The sum of all little Franks of all overcompositions of n is 0.
The sum of all little Lranks of all overcompositions of n is 0.
a(n) is also the sum of positive little Franks of all overcompositions of n.
a(n) is also the sum of positive little Lranks of all overcompositions of n.
For the definition of overcomposition see A236002.
(End)


LINKS

Alois P. Heinz, Table of n, a(n) for n = 0..1000


EXAMPLE

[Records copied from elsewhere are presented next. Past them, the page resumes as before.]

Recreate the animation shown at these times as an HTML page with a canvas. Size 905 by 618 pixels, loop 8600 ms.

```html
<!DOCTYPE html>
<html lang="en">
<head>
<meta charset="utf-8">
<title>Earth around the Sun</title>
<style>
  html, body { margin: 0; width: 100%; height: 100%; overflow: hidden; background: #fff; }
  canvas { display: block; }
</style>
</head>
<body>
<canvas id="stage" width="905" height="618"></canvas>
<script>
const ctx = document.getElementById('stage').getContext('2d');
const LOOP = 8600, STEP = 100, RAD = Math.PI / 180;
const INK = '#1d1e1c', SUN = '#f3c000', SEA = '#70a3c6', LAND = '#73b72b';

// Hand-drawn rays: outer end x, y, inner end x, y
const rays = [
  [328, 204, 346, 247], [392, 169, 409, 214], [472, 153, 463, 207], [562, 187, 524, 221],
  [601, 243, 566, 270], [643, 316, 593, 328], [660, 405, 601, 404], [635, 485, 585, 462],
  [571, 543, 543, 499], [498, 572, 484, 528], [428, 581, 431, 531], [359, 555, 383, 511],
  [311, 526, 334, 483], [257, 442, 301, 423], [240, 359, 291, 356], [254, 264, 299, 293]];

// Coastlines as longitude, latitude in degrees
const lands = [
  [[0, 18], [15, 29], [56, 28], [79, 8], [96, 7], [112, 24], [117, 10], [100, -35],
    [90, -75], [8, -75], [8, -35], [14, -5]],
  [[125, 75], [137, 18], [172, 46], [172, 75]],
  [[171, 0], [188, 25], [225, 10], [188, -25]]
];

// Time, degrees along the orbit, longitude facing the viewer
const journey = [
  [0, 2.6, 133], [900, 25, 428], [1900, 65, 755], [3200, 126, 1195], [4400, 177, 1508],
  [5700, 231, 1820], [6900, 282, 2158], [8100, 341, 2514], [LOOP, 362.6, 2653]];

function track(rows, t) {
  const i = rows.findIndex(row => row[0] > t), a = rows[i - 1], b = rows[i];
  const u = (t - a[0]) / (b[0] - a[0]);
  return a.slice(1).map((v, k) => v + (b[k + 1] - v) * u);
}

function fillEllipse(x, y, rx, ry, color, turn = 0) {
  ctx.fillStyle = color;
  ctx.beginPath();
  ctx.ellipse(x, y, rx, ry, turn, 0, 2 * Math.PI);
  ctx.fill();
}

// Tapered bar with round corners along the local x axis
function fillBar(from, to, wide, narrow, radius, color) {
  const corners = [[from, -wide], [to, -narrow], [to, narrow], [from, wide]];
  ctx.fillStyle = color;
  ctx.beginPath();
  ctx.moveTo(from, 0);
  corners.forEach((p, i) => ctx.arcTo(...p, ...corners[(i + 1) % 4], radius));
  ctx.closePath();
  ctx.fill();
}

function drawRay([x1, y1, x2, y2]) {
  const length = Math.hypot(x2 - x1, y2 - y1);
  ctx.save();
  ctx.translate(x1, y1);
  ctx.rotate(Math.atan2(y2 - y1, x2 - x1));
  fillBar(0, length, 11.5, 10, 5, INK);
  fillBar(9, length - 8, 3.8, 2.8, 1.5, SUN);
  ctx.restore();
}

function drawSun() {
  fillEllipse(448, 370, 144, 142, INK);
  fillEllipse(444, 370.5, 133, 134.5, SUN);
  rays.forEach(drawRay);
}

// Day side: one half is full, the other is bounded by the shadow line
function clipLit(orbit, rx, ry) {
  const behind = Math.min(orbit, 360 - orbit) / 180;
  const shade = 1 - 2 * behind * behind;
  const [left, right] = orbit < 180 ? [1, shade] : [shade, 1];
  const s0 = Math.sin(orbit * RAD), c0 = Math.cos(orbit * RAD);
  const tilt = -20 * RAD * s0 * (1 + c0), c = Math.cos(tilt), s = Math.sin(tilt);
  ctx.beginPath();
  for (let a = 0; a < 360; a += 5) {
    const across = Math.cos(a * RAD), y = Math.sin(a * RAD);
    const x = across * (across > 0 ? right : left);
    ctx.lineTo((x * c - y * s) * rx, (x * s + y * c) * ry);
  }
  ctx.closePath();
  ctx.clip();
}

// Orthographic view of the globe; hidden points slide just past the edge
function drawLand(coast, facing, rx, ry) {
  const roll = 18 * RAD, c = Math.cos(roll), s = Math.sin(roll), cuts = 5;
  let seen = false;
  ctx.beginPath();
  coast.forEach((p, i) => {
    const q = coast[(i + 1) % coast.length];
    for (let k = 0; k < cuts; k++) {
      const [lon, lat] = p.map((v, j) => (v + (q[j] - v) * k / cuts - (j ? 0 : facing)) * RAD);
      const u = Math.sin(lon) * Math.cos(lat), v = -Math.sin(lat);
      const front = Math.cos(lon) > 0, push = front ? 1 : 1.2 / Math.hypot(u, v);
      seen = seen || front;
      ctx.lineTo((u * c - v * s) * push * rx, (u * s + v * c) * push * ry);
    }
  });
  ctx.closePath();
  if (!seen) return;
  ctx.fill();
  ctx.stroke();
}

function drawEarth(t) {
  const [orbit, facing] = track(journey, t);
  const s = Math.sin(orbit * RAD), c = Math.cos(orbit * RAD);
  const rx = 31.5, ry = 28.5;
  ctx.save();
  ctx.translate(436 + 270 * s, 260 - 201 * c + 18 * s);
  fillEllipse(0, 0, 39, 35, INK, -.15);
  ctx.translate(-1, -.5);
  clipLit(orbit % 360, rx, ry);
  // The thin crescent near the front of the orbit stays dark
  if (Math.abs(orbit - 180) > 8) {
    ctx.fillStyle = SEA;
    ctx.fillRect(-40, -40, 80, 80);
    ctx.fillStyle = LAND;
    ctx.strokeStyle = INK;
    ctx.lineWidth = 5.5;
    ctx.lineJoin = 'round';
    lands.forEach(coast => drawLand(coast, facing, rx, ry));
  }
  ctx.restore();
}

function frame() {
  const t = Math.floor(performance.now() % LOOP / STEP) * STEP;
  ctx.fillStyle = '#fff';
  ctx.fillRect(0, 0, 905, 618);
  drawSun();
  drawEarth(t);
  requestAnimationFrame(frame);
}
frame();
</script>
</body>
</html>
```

Table 1. Compositions of 4 in lexicographic order.

j Composition Diagram Frank Lrank

. _ _ _ _
1 [1,1,1,1]    _ 1  4 = 3 1  4 = 3
2 [1,1,2]   _ _ 1  3 = 2 2  3 = 1
3 [1,2,1]   _ 1  3 = 2 1  3 = 2
4 [1,3]  _ _ _ 1  2 = 1 4  2 = 2
5 [2,1,1]   _ 2  3 = 1 1  3 = 2
6 [2,2]  _ _ 2  2 = 0 2  2 = 0
7 [3,1]  _ 4  2 = 2 1  2 = 1
8 [4] _ _ _ _ 8  1 = 7 8  1 = 7
 
Total sum: 0 0
Sum of positive terms: 9 9
.
Table 2. Compositions of 4 in colexicographic order.

j Composition Diagram Frank Lrank

. _ _ _ _
1 [1,1,1,1] _    1  4 = 3 1  4 = 3
2 [2,1,1] _ _   2  3 = 1 1  3 = 2
3 [1,2,1] _   1  3 = 2 1  3 = 2
4 [3,1] _ _ _  4  2 = 2 1  2 = 1
5 [1,1,2] _   1  3 = 2 2  3 = 1
6 [2,2] _ _  2  2 = 0 2  2 = 0
7 [1,3] _  1  2 = 1 4  2 = 2
8 [4] _ _ _ _ 8  1 = 7 8  1 = 7
 
Total sum: 0 0
Sum of positive terms: 9 9
.
The sum of positive Franks of all compositions of 4 is 2+7 = 9, the same as the sum of positive Lranks, so a(4) = 9.


MAPLE

a:= n> add(add(binomial(nk1, i2)*(2^(k1)i),
i=1..min(2^(k1)1, nk+1)), k=1..n):
seq(a(n), n=0..50); # Alois P. Heinz, Sep 09 2013


MATHEMATICA

a[n_] := Sum[Sum[Binomial[nk1, i2]*(2^(k1)i), {i, 1, Min[2^(k1)  1, n  k + 1]}], {k, 1, n}]; Table[a[n], {n, 0, 50}] (* JeanFrançois Alcover, Feb 21 2017, after Alois P. Heinz *)


CROSSREFS

Cf. A011782, A001511, A001792, A006519, A195012, A209616, A228369, A228525, A228821.
Sequence in context: A264685 A320731 A084858 * A335470 A003262 A189162
Adjacent sequences: A228817 A228818 A228819 * A228821 A228822 A228823


KEYWORD

nonn


AUTHOR

Omar E. Pol, Sep 05 2013


EXTENSIONS

More terms from Alois P. Heinz, Sep 09 2013


STATUS

approved